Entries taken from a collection
####

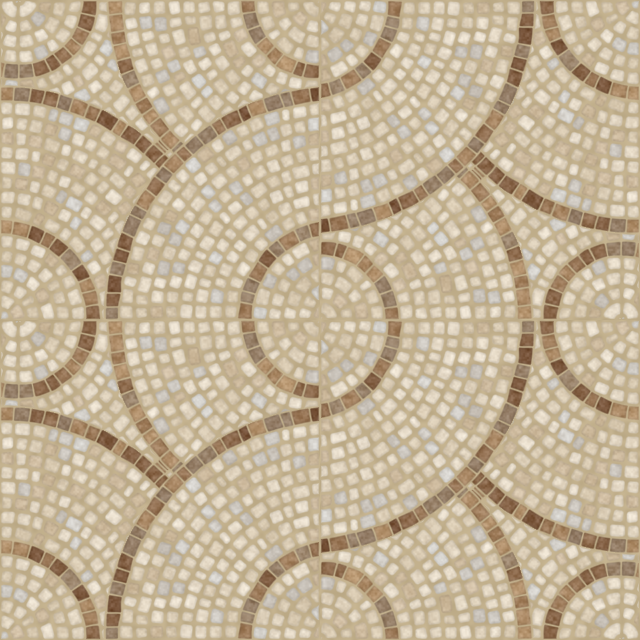
Reproduce this pattern procedurally as a three.js fragment shader.

```glsl
// Stone mosaic: interlacing cream bands edged with brown, on square tiles.
// One tile holds four overlapping fans of stones laid in rings around its
// corners; every second column is the tile turned half round.
#define TILES 2.0
#define BAND_ROWS 9.0
#define PITCH 0.0463
#define WIDE_RING 0.291
#define SMALL_RING 0.224
#define SHIFT 0.057
#define JOINT 0.0052
#define RING_JOINT 0.0026
#define SOFT 0.0065
#define GROUT vec3(0.755, 0.685, 0.545)

varying vec2 vUv;

const float QUARTER = 1.5708;

float hash(vec2 p) {
  return fract(sin(dot(p, vec2(127.1, 311.7))) * 43758.5);
}

float noise(vec2 p) {
  vec2 i = floor(p), f = fract(p);
  f = f * f * (3.0 - 2.0 * f);
  return mix(mix(hash(i), hash(i + vec2(1, 0)), f.x),
             mix(hash(i + vec2(0, 1)), hash(i + vec2(1, 1)), f.x), f.y);
}

float roundedBox(vec2 p, vec2 halfSize, float radius) {
  vec2 e = abs(p) - halfSize + radius;
  return length(max(e, 0.0)) + min(max(e.x, e.y), 0.0) - radius;
}

// Position of the k-th joint in a row; the row ends stay straight.
float joint(float k, float count, float seed) {
  bool inner = k > 0.5 && k < count - 0.5;
  return k + (inner ? 0.36 * (hash(vec2(k, seed)) - 0.5) : 0.0);
}

// Signed distance to the outer rim of a fan.
float rim(vec2 p, vec2 centre, float ring) {
  return length(p - centre) - ring - (BAND_ROWS + 0.5) * PITCH;
}

vec3 creamStone(float pick, float shade) {
  vec3 c = mix(vec3(0.85, 0.79, 0.69), vec3(0.93, 0.89, 0.825), shade);
  if (pick < 0.10) c = mix(vec3(0.78, 0.75, 0.71), vec3(0.86, 0.85, 0.83), shade);
  else if (pick < 0.24) c = mix(vec3(0.79, 0.71, 0.59), vec3(0.84, 0.77, 0.67), shade);
  return c;
}

vec3 brownStone(float pick, float shade) {
  vec3 c = mix(vec3(0.47, 0.33, 0.23), vec3(0.73, 0.60, 0.45), shade);
  return pick < 0.2 ? mix(c, vec3(0.60, 0.53, 0.45), 0.7) : c;
}

// Rings of stones around a centre; clearance is the room to covering edges.
vec3 fan(vec2 p, vec2 centre, float ring, float paleness, float clearance) {
  vec2 wave = vec2(noise(p * 24.0), noise(p * 24.0 + 50.0)) - 0.5;
  vec2 d = (p + 0.005 * wave - centre) * sign(0.5 - centre);
  float r = length(d);
  float row = floor((r - ring) / PITCH + 0.5);
  float rowRadius = max(ring + row * PITCH, 0.3 * PITCH);
  float arc = rowRadius * QUARTER;
  float count = max(1.0, floor(arc / PITCH + 0.5));
  float seed = row + 17.0 * centre.x + 41.0 * centre.y;

  // Find the stone along the row
  float u = atan(d.y, d.x) / QUARTER * count;
  float k = floor(u + 0.5);
  float id = k - step(u, joint(k, count, seed));
  float lo = joint(id, count, seed), hi = joint(id + 1.0, count, seed);
  vec2 cell = vec2((u - 0.5 * (lo + hi)) * arc / count, r - ring - row * PITCH);
  vec2 halfCell = 0.5 * vec2((hi - lo) * arc / count, PITCH);

  // Stone outline, slightly turned
  bool brown = row == 0.0 || row == BAND_ROWS;
  float pick = hash(vec2(id + 3.7, seed + 9.1));
  float shade = hash(vec2(id + 8.3, seed + 2.9));
  float turn = (brown ? 0.06 : 0.22) * (shade - 0.5);
  cell += turn * vec2(-cell.y, cell.x);
  float gap = brown ? RING_JOINT : JOINT * mix(0.75, 1.25, pick);
  float dist = roundedBox(cell, max(halfCell - gap, 0.003), brown ? 0.004 : 0.009);
  dist = max(dist, 0.003 - clearance);

  // Mottled stone face with a worn, darker rim
  float mottle = noise(p * 75.0 + seed) * 0.6 + noise(p * 160.0) * 0.4 - 0.5;
  vec3 stone = brown ? brownStone(pick, mix(shade, 1.0, paleness))
                     : creamStone(pick, shade);
  stone += mottle * (brown ? 0.20 : 0.13) * vec3(0.9, 1.0, 1.1);
  stone *= mix(0.92, 1.0, smoothstep(0.0, 0.010, -dist));

  vec3 grout = GROUT + 0.06 * (noise(p * 55.0) - 0.5);
  return mix(stone, grout, smoothstep(-0.5 * SOFT, 0.5 * SOFT, dist));
}

void main() {
  // Tile coordinates, running across and down
  vec2 grid = vec2(vUv.x, 1.0 - vUv.y) * TILES;
  vec2 p = fract(grid);
  if (mod(floor(grid.x), 2.0) > 0.5) p = 1.0 - p;

  vec2 mainCentre = vec2(1.0 + SHIFT, 1.0);
  vec2 upper = vec2(1.0, 0.0), lower = vec2(0.0, 1.0);
  float mainRim = rim(p, mainCentre, WIDE_RING);
  float upperRim = rim(p, upper, SMALL_RING);
  float lowerRim = rim(p, lower, WIDE_RING);
  vec2 edge = min(p, 1.0 - p);
  float seam = min(edge.x, edge.y) - 0.001;

  // Topmost fan first
  vec3 color;
  if (mainRim < 0.0) color = fan(p, mainCentre, WIDE_RING, 0.0, seam);
  else if (upperRim < 0.0) color = fan(p, upper, SMALL_RING, 0.35, min(seam, mainRim));
  else if (lowerRim < 0.0) color = fan(p, lower, WIDE_RING, 0.0, min(seam, mainRim));
  else color = fan(p, vec2(SHIFT, 0.0), SMALL_RING, 0.1,
                   min(min(seam, mainRim), min(upperRim, lowerRim)));
  gl_FragColor = vec4(color, 1.0);
}
```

####

* _Task objective_:
Where the word "paleness" shows up in a line of the entries above, copy that line.

* _Answer below_:
vec3 fan(vec2 p, vec2 centre, float ring, float paleness, float clearance) {
  vec3 stone = brown ? brownStone(pick, mix(shade, 1.0, paleness))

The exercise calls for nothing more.